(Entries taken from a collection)

*** Begin section ***

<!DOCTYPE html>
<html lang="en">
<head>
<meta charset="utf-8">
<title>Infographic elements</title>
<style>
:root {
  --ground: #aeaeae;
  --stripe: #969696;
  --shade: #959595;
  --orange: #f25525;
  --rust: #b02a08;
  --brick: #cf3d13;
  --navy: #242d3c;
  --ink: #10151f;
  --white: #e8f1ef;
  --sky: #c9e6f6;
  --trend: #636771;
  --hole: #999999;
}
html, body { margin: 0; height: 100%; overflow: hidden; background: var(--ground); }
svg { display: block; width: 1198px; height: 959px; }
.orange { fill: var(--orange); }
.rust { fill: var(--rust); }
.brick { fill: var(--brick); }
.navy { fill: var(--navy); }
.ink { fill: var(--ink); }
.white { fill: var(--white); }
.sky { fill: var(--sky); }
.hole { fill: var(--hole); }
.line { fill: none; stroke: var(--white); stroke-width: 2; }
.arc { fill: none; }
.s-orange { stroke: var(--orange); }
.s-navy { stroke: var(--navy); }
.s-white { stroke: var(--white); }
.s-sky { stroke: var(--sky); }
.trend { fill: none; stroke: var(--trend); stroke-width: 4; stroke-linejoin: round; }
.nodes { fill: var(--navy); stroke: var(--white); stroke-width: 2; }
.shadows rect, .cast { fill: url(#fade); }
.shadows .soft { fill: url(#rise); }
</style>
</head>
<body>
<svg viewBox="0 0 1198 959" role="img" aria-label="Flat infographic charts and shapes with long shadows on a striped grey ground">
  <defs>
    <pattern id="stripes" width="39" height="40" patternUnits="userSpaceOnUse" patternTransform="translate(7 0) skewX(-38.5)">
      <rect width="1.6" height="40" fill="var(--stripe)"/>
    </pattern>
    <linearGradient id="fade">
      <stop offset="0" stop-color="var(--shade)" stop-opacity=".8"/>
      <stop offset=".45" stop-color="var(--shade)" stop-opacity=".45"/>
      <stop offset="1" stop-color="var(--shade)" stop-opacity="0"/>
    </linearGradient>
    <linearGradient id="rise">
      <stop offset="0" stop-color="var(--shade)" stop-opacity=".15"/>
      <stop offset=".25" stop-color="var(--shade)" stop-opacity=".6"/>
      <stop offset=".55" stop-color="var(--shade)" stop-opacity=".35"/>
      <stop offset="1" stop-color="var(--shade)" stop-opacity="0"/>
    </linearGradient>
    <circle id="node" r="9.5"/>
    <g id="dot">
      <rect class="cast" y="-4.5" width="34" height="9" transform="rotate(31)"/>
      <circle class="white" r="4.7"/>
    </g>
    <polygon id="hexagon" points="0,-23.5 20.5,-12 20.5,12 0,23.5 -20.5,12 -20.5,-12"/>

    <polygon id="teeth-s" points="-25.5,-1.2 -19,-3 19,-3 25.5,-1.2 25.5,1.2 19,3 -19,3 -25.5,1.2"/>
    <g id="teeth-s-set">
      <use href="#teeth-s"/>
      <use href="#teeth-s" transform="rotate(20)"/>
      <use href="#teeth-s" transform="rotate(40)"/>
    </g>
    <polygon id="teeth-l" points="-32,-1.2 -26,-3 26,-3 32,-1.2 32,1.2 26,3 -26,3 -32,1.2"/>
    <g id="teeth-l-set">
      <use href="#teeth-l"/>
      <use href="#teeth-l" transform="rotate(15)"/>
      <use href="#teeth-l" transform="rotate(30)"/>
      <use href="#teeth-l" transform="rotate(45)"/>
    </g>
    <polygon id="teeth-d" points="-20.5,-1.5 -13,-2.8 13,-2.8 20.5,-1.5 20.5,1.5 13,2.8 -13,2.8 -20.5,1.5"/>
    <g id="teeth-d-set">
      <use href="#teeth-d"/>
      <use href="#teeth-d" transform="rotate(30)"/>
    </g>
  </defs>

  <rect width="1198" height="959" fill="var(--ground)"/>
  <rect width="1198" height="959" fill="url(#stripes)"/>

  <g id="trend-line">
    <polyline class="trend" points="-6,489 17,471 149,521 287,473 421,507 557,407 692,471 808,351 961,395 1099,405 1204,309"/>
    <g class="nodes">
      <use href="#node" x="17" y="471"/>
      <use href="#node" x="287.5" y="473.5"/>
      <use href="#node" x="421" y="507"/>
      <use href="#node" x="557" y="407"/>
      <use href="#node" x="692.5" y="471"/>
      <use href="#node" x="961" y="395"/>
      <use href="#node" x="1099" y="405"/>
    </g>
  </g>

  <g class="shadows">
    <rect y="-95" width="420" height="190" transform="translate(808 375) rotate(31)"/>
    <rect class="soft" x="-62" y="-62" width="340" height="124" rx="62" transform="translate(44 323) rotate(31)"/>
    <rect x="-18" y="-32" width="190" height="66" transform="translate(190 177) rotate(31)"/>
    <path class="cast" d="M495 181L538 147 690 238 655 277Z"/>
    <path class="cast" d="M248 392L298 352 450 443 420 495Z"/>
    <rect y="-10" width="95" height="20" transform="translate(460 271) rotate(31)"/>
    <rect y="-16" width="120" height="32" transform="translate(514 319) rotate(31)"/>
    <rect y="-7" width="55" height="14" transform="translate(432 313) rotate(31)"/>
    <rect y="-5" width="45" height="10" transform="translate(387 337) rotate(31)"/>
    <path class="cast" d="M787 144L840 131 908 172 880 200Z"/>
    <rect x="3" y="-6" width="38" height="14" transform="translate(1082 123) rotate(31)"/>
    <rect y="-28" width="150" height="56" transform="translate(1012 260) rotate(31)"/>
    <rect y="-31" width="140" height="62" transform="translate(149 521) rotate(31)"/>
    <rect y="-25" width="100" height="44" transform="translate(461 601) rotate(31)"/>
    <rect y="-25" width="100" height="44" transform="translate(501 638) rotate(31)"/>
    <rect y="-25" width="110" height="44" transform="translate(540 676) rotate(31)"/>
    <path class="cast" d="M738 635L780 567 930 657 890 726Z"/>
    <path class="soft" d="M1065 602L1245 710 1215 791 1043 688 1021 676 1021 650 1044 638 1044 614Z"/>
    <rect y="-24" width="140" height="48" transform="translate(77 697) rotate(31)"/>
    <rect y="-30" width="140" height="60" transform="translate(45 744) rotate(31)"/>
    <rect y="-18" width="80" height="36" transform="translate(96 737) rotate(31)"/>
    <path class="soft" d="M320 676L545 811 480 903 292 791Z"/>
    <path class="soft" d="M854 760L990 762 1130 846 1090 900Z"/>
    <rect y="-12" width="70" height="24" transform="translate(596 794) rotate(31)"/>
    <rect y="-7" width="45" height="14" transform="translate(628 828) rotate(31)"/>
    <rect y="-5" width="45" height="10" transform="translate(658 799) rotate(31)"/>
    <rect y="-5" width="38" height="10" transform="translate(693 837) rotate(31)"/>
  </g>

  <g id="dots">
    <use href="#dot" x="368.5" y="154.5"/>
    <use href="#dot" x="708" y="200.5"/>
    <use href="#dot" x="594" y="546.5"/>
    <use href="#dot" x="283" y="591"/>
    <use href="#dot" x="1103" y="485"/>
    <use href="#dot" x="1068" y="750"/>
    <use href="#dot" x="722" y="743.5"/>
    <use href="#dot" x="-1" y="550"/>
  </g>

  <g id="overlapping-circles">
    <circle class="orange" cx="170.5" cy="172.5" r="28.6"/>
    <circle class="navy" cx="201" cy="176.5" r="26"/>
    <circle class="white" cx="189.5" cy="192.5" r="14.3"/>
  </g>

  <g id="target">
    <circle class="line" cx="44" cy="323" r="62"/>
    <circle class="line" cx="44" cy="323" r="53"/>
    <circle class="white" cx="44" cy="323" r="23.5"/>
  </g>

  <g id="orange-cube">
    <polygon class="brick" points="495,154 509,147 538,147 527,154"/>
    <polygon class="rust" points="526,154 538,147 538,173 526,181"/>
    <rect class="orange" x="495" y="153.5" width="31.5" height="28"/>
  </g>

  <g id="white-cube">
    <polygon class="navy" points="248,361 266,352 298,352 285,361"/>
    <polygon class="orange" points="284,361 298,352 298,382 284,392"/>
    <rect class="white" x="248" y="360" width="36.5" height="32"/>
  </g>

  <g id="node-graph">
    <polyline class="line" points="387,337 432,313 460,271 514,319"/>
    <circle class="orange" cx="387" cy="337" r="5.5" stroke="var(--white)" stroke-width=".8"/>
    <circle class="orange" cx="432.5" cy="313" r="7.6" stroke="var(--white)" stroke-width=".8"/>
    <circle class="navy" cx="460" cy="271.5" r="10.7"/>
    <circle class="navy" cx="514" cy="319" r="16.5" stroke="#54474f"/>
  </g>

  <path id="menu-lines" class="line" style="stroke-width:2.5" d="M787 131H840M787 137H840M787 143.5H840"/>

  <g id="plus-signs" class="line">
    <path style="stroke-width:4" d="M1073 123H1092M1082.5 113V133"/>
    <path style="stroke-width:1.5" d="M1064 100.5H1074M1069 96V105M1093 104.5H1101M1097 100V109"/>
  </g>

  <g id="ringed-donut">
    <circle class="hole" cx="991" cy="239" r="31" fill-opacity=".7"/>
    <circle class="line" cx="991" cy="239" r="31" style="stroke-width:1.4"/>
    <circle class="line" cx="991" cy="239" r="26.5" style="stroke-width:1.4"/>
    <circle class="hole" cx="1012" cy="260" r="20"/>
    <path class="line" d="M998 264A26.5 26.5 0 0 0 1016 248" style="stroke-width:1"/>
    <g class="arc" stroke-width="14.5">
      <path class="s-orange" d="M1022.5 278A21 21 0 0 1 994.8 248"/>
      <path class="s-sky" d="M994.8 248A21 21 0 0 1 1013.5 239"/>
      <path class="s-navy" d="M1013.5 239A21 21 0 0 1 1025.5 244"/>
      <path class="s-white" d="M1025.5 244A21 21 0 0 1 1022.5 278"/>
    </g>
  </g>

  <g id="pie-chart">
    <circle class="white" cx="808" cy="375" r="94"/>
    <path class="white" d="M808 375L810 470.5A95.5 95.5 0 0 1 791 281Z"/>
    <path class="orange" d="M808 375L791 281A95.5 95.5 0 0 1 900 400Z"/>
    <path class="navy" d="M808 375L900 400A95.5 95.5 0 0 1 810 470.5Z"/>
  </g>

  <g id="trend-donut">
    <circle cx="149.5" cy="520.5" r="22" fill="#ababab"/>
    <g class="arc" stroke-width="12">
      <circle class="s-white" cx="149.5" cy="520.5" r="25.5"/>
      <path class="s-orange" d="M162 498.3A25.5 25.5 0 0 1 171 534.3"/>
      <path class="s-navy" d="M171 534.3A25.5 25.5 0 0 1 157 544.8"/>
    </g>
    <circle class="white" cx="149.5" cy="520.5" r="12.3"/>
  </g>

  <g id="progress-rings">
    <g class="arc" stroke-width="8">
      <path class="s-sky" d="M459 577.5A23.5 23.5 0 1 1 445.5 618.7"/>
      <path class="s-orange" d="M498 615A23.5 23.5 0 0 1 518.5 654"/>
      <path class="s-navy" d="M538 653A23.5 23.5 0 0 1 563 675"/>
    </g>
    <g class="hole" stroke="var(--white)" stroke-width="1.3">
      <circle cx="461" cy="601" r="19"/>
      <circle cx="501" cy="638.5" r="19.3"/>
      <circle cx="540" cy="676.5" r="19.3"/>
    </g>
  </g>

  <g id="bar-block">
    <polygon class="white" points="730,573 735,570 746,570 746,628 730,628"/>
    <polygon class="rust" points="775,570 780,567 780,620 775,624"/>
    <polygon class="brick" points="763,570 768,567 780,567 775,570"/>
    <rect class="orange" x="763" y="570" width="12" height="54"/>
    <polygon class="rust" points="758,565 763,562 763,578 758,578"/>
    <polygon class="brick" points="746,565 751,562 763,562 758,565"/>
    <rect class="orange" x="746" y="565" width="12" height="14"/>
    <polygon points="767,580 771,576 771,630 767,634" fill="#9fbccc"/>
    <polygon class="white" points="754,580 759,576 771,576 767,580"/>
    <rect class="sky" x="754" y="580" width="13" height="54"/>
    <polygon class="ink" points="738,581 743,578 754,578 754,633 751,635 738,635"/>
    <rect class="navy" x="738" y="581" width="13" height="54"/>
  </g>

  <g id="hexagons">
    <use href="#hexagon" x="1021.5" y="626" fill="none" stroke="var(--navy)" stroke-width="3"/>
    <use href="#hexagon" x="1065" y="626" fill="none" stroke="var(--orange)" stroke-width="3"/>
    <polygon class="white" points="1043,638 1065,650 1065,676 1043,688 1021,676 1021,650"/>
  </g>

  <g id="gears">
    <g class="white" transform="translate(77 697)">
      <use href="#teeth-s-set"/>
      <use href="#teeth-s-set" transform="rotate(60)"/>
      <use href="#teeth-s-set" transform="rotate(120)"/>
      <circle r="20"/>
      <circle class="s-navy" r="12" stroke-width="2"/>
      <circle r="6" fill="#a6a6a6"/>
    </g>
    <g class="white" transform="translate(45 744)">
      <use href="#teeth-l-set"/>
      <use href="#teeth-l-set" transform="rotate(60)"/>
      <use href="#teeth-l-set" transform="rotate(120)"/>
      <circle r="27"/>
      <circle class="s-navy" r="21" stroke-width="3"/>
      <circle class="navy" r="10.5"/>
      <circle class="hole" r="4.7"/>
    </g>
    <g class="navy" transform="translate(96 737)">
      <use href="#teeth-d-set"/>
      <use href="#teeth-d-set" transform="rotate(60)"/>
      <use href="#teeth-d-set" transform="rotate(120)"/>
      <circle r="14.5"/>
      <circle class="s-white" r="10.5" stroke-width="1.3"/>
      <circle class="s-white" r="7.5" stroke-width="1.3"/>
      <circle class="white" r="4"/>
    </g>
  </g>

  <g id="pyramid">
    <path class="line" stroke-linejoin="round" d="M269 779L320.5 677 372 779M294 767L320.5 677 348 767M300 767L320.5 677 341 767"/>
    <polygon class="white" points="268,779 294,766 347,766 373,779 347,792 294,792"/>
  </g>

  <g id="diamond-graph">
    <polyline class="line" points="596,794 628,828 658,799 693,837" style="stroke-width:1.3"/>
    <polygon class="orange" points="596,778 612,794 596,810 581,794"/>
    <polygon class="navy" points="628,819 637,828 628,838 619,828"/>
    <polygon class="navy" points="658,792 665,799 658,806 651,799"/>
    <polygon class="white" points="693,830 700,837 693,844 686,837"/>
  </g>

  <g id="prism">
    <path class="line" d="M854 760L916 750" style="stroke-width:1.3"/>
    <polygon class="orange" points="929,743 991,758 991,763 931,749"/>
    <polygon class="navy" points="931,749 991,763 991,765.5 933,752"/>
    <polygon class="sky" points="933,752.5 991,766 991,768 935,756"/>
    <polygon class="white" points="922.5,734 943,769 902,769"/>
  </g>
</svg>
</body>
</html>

*** End section ***

> [Work order]:
Tally the lines above that hold "pattern" and write the result as a lone number.

> [Answer for this exercise]:
2